--- Problem to work on ---
Where a line of the material contains the string "torque", copy that line.

--- Records provided ---
= Beginning of Section =
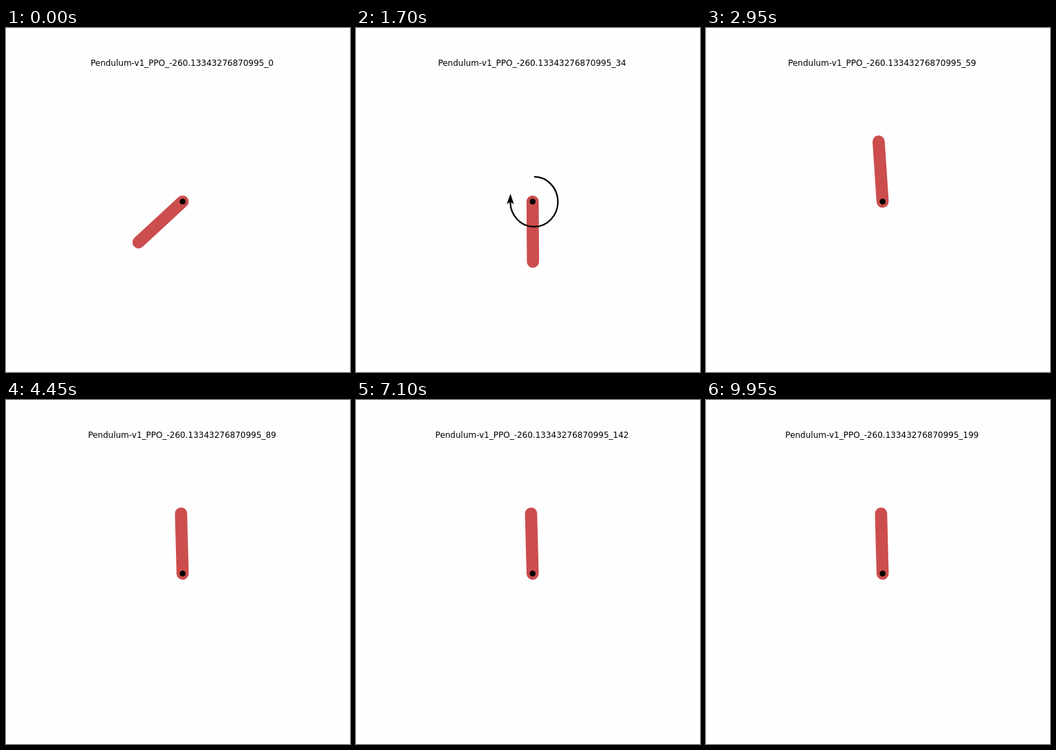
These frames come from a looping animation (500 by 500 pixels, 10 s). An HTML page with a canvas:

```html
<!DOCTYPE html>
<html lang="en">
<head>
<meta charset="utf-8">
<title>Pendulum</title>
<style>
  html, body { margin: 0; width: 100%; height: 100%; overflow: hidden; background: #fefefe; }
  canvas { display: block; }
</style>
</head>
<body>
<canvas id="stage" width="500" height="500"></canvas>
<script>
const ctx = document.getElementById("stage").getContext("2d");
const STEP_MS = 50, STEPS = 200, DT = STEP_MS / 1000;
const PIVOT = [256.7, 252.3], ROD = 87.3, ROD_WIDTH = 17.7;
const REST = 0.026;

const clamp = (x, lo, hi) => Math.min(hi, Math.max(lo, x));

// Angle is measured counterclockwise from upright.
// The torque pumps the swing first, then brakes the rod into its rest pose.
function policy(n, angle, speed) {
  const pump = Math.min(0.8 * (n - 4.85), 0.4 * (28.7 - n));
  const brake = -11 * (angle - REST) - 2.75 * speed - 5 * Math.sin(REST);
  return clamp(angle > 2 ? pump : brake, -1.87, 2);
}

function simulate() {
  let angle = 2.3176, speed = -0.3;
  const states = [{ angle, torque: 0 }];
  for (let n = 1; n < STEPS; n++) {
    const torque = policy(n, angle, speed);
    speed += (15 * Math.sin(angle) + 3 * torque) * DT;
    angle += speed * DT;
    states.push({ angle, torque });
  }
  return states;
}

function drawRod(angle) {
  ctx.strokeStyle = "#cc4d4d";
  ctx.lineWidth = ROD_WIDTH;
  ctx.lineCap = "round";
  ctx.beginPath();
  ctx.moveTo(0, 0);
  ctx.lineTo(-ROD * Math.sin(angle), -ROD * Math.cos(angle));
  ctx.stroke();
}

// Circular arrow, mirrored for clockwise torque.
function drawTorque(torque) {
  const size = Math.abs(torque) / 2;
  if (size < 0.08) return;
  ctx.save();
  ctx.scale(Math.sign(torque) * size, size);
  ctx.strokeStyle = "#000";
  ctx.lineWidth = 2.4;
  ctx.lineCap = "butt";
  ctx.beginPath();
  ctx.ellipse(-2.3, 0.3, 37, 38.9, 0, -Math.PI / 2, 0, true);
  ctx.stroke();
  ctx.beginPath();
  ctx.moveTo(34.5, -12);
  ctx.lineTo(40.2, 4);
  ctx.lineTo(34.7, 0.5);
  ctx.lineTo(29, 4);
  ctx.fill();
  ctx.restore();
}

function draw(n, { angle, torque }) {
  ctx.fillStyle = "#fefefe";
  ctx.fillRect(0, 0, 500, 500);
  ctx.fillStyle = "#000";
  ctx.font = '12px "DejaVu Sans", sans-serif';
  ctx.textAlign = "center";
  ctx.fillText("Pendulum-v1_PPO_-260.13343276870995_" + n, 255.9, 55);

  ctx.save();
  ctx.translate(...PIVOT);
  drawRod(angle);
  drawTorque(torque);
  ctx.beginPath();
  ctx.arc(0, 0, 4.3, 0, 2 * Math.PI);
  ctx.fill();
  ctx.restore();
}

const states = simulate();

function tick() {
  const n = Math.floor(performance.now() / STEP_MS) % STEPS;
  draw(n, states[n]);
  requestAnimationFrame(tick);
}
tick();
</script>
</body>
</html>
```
= End of Section =
--- Task solution ---
// The torque pumps the swing first, then brakes the rod into its rest pose.
  const states = [{ angle, torque: 0 }];
    const torque = policy(n, angle, speed);
    speed += (15 * Math.sin(angle) + 3 * torque) * DT;
    states.push({ angle, torque });
// Circular arrow, mirrored for clockwise torque.
function drawTorque(torque) {
  const size = Math.abs(torque) / 2;
  ctx.scale(Math.sign(torque) * size, size);
function draw(n, { angle, torque }) {
  drawTorque(torque);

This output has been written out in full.